*THE PROBLEM*. Search the material for the string "width", then report how many lines hold it, with no other text.

*RAW DATA*.
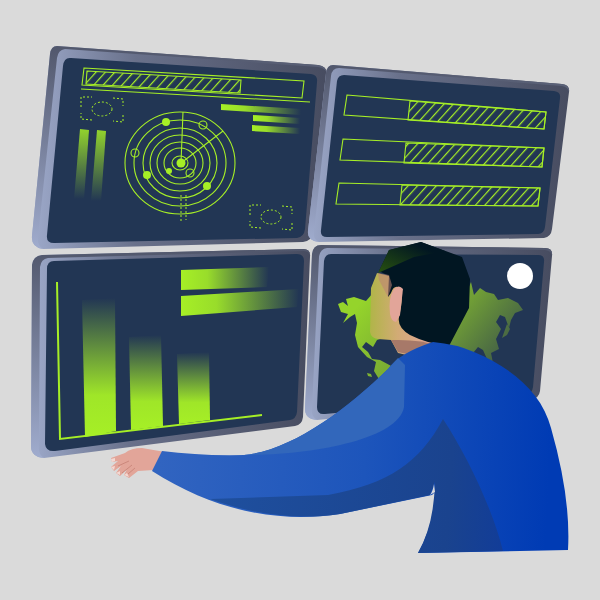
<!DOCTYPE html>
<html lang="en">
<head>
<meta charset="utf-8">
<title>Security operations desk</title>
<style>
:root {
  --wall: #dadada;
  --screen: #223654;
  --lime: #a6ef26;
  --hair: #011622;
  --skin: #e2a599;
  --white: #ffffff;
}
html, body { margin: 0; width: 600px; height: 600px; overflow: hidden; background: var(--wall); }
svg { display: block; }
.screen { fill: var(--screen); }
.line { fill: none; stroke: var(--lime); stroke-width: 1.1; }
.dash { fill: none; stroke: var(--lime); stroke-width: 1; stroke-dasharray: 2 2; }
.solid { fill: var(--lime); }
.axis { fill: none; stroke: var(--lime); stroke-width: 2; }
.skin { fill: var(--skin); }
.hair { fill: var(--hair); }
</style>
</head>
<body>
<svg width="600" height="600" viewBox="0 0 600 600" role="img" aria-label="Analyst reaching across a wall of four monitors">
  <defs>
    <linearGradient id="frame">
      <stop offset="0" stop-color="#9da9ca"/>
      <stop offset=".35" stop-color="#69718b"/>
      <stop offset="1" stop-color="#474c60"/>
    </linearGradient>
    <linearGradient id="frameSide" x1="0" y1="0" x2="0" y2="1">
      <stop offset="0" stop-color="#51576c"/>
      <stop offset="1" stop-color="#a0acce"/>
    </linearGradient>
    <linearGradient id="fadeRight">
      <stop offset="0" stop-color="#a6ef26"/>
      <stop offset=".3" stop-color="#a6ef26" stop-opacity=".9"/>
      <stop offset="1" stop-color="#a6ef26" stop-opacity="0"/>
    </linearGradient>
    <linearGradient id="fadeDown" x1="0" y1="0" x2="0" y2="1">
      <stop offset="0" stop-color="#a6ef26" stop-opacity=".85"/>
      <stop offset="1" stop-color="#a6ef26" stop-opacity="0"/>
    </linearGradient>
    <linearGradient id="fadeUp" x1="0" y1="1" x2="0" y2="0">
      <stop offset="0" stop-color="#a6ef26"/>
      <stop offset=".3" stop-color="#a6ef26" stop-opacity=".95"/>
      <stop offset="1" stop-color="#a6ef26" stop-opacity="0"/>
    </linearGradient>
    <linearGradient id="land" gradientUnits="userSpaceOnUse" x1="370" y1="290" x2="490" y2="385">
      <stop offset="0" stop-color="#95d42b"/>
      <stop offset=".55" stop-color="#719f36"/>
      <stop offset="1" stop-color="#3d5748"/>
    </linearGradient>
    <linearGradient id="shirt" gradientUnits="userSpaceOnUse" x1="160" y1="450" x2="570" y2="470">
      <stop offset="0" stop-color="#3164c0"/>
      <stop offset=".5" stop-color="#1d55bb"/>
      <stop offset=".95" stop-color="#003bb4"/>
    </linearGradient>
    <linearGradient id="shirtShade" gradientUnits="userSpaceOnUse" x1="200" y1="500" x2="510" y2="520">
      <stop offset="0" stop-color="#1f509f"/>
      <stop offset=".8" stop-color="#1a438e"/>
      <stop offset="1" stop-color="#113c99"/>
    </linearGradient>
    <linearGradient id="face">
      <stop offset="0" stop-color="#b0b548"/>
      <stop offset=".35" stop-color="#d2ab75"/>
      <stop offset=".8" stop-color="#e2a599"/>
    </linearGradient>
    <linearGradient id="hairGlow" x1="0" y1="1" x2="1" y2="0">
      <stop offset="0" stop-color="#28520f"/>
      <stop offset=".75" stop-color="#011622"/>
    </linearGradient>
    <pattern id="hatch" width="7" height="7" patternUnits="userSpaceOnUse" patternTransform="rotate(42)">
      <line x1="0" y1="0" x2="0" y2="7" stroke="#a6ef26" stroke-width="2.4"/>
    </pattern>
    <g id="target">
      <path class="dash" d="M0 10V0H11M32 1L42 2V9M42 18V25L32 24M11 23L0 22V16"/>
      <ellipse class="dash" cx="21" cy="12" rx="10" ry="7"/>
    </g>
  </defs>

  <rect width="600" height="600" fill="var(--wall)"/>

  <g id="monitor-radar">
    <path fill="url(#frame)" d="M57 46L318 65Q328 66 327 76L313 232Q312 241 303 242L43 249Q31 247 32 236L50 54Q51 46 57 46Z"/>
    <path fill="url(#frameSide)" d="M57 46Q51 46 50 54L32 236Q31 247 43 249Q37 245 38 237L57 58Q58 50 65 49L318 67Q326 68 327 74Q326 66 318 65Z"/>
    <path class="screen" d="M71 58L311 74Q318 75 317 82L305 229Q304 237 297 238L54 243Q46 243 47 235L63 66Q64 57 71 58Z"/>
    <g id="progress">
      <path class="line" d="M84 68L304 81L302 98L82 85Z"/>
      <path class="line" d="M87 71L241 80L240 93L86 84Z" style="fill:url(#hatch)"/>
      <path class="line" d="M81 89L310 102"/>
    </g>
    <use href="#target" x="81" y="97"/>
    <use href="#target" x="250" y="205"/>
    <path fill="url(#fadeRight)" d="M221 104L301 109V115L221 110Z"/>
    <path fill="url(#fadeRight)" d="M253 115L300 118V124L253 121Z"/>
    <path fill="url(#fadeRight)" d="M252 125L300 128V134L252 131Z"/>
    <path fill="url(#fadeDown)" d="M80 129L89 130L84 199H74Z"/>
    <path fill="url(#fadeDown)" d="M97 130L106 131L101 201H91Z"/>
    <g id="radar">
      <ellipse class="line" cx="180" cy="163" rx="55" ry="51"/>
      <ellipse class="line" cx="180" cy="163" rx="46" ry="43"/>
      <ellipse class="line" cx="180" cy="163" rx="37" ry="35"/>
      <ellipse class="line" cx="180" cy="163" rx="30" ry="28"/>
      <ellipse class="line" cx="180" cy="163" rx="23" ry="21"/>
      <ellipse class="line" cx="180" cy="163" rx="16" ry="15"/>
      <ellipse class="line" cx="180" cy="163" rx="8" ry="7"/>
      <path class="line" d="M183 112L181 163L223 131"/>
      <path class="dash" d="M181 195V222M186 195V220"/>
      <circle class="solid" cx="181" cy="163" r="4.5"/>
      <circle class="solid" cx="166" cy="122" r="4"/>
      <circle class="solid" cx="147" cy="175" r="4"/>
      <circle class="solid" cx="207" cy="186" r="4"/>
      <circle class="solid" cx="169" cy="171" r="3"/>
      <circle class="line" cx="203" cy="125" r="4"/>
      <circle class="line" cx="135" cy="153" r="4"/>
      <circle class="line" cx="190" cy="173" r="4"/>
    </g>
  </g>

  <g id="monitor-progress">
    <path fill="url(#frame)" d="M333 65L562 84Q570 85 569 92L552 229Q551 237 544 238L319 242Q307 241 308 231L326 73Q327 65 333 65Z"/>
    <path fill="url(#frameSide)" d="M333 65Q327 65 326 73L308 231Q307 241 319 242Q313 239 314 232L331 76Q332 68 339 68L562 86Q568 87 569 92Q570 85 562 84Z"/>
    <path class="screen" d="M344 75L554 91Q561 92 560 98L545 227Q544 234 538 234L327 237Q320 237 321 230L337 81Q338 75 344 75Z"/>
    <path class="line" d="M347 95L546 112L544 129L344 115Z"/>
    <path class="line" d="M410 101L546 112L544 129L408 120Z" style="fill:url(#hatch)"/>
    <path class="line" d="M343 139L544 148L542 167L340 160Z"/>
    <path class="line" d="M406 143L544 148L542 167L404 163Z" style="fill:url(#hatch)"/>
    <path class="line" d="M339 183L540 188L538 206L336 204Z"/>
    <path class="line" d="M402 185L540 188L538 206L400 205Z" style="fill:url(#hatch)"/>
  </g>

  <g id="monitor-chart">
    <path fill="url(#frame)" d="M42 255L303 249Q311 249 310 257L303 417Q302 425 295 426L44 458Q31 457 31 446L32 265Q33 256 42 255Z"/>
    <path fill="url(#frameSide)" d="M42 255Q33 256 32 265L31 446Q31 457 44 458Q38 454 39 446L40 267Q41 259 48 258L303 251Q309 251 310 255Q310 249 303 249Z"/>
    <path class="screen" d="M54 261L297 254Q304 254 304 261L297 412Q296 419 290 420L55 451Q46 452 45 444L47 269Q47 261 54 261Z"/>
    <path fill="url(#fadeUp)" d="M82 300L115 298L116 431L85 437Z"/>
    <path fill="url(#fadeUp)" d="M129 337L161 335L163 426L131 430Z"/>
    <path fill="url(#fadeUp)" d="M177 354L209 352L210 420L179 424Z"/>
    <path class="axis" d="M57 282L60 439L262 415"/>
    <path fill="url(#fadeRight)" d="M181 270L269 267L267 287L181 290Z"/>
    <path fill="url(#fadeRight)" d="M181 296L299 289L297 307L181 316Z"/>
  </g>

  <g id="monitor-map">
    <path fill="url(#frame)" d="M321 245L545 248Q553 248 552 256L540 391Q539 398 532 399L317 420Q305 419 305 409L312 254Q313 245 321 245Z"/>
    <path fill="url(#frameSide)" d="M321 245Q313 245 312 254L305 409Q305 419 317 420Q311 416 312 409L319 257Q320 249 327 248L545 250Q552 251 552 256Q553 248 545 248Z"/>
    <path class="screen" d="M331 254L538 255Q545 255 544 262L533 387Q532 394 526 395L325 414Q317 415 317 407L324 261Q325 254 331 254Z"/>
    <g id="world-map" fill="url(#land)">
      <path d="M338 304L343 302L348 306L346 299L354 297L366 301L373 293L372 286L380 278L392 276L398 286L394 301L402 312L398 326L386 337L377 340L373 347L366 342L362 347L368 352L372 359L380 360L395 368L400 378L393 392L386 400L382 384L374 371L376 362L367 357L358 347L355 335L357 323L355 314L350 317L343 323L348 314L341 312Z"/>
      <path d="M430 306L440 300L452 299L460 290L466 294L471 282L474 295L480 288L486 292L494 294L498 300L508 298L518 303L523 310L515 313L511 320L509 328L505 317L500 315L496 322L501 329L496 339L499 349L491 353L493 363L487 359L483 350L478 347L473 353L471 363L465 352L458 348L450 354L447 372L438 384L428 372L420 350Z"/>
      <path d="M477 369L484 365L488 372L480 375ZM490 367L498 371L494 377ZM499 374L508 377L503 381ZM486 380L497 379L493 382Z"/>
      <path d="M489 391L499 384L506 386L512 381L519 394L517 399L495 400Z"/>
      <path d="M367 373L371 374L372 377L368 376ZM507 324L510 329L507 335L502 338Z"/>
    </g>
    <circle id="badge" cx="520" cy="276" r="13" fill="var(--white)"/>
  </g>

  <g id="analyst">
    <g id="hand">
      <path class="skin" d="M165 452L142 448Q131 448 125 453L111 458L112 462L118 461L111 467L114 471L121 466L116 473L120 476L127 469L124 475L129 478L138 471L154 470Z"/>
      <path d="M129 461L118 466M132 465L122 473M135 468L128 474" fill="none" stroke="#c98579" stroke-width=".9"/>
      <path d="M111 459L115 458L115 461L112 462ZM111 467L115 466L114 470ZM116 473L120 471L120 475ZM124 475L127 473L129 477Z" fill="#f3d8d2"/>
    </g>
    <g id="head">
      <path fill="url(#face)" d="M377 273L371 288L370 332Q371 338 378 339L391 340L398 353L411 356L449 345L446 290Z"/>
      <path fill="#a77969" d="M391 340Q420 339 440 346L411 355L398 352Z"/>
      <path class="hair" d="M379 271L389 250L421 242L462 257L470 279L469 308L449 346Q428 344 410 335Q397 327 399 317Q404 296 400 288Q394 284 391 293L388 297L389 276Z"/>
      <path fill="url(#hairGlow)" d="M378 273L389 250L421 242L445 251L414 257Z"/>
      <path class="skin" d="M403 289Q399 284 394 289Q388 298 390 314Q391 321 396 322L400 315Z"/>
      <path fill="#bb8173" d="M378 273L389 275L392 285L388 297L379 280Z" opacity=".55"/>
    </g>
    <g id="sweater">
      <path fill="url(#shirt)" d="M162 451Q200 456 244 455C290 451 345 411 388 369Q399 353 433 342Q456 344 474 352C512 368 542 393 551 428Q571 498 568 550L418 553Q434 525 435 492L432 495L340 514C282 523 218 513 152 471Z"/>
      <path fill="#3267bb" d="M244 455C290 451 345 411 388 369L398 358L405 365L404 407C398 440 311 455 244 455Z"/>
      <path fill="url(#shirtShade)" d="M210 499L328 495C389 484 420 462 443 419C466 454 492 507 503 551L418 553Q434 525 435 482L430 495L340 514C292 521 250 513 210 499Z"/>
      <path d="M434 484Q433 491 430 495L435 492Z" fill="var(--wall)"/>
    </g>
  </g>
</svg>
</body>
</html>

*RESPONSE AREA*. 9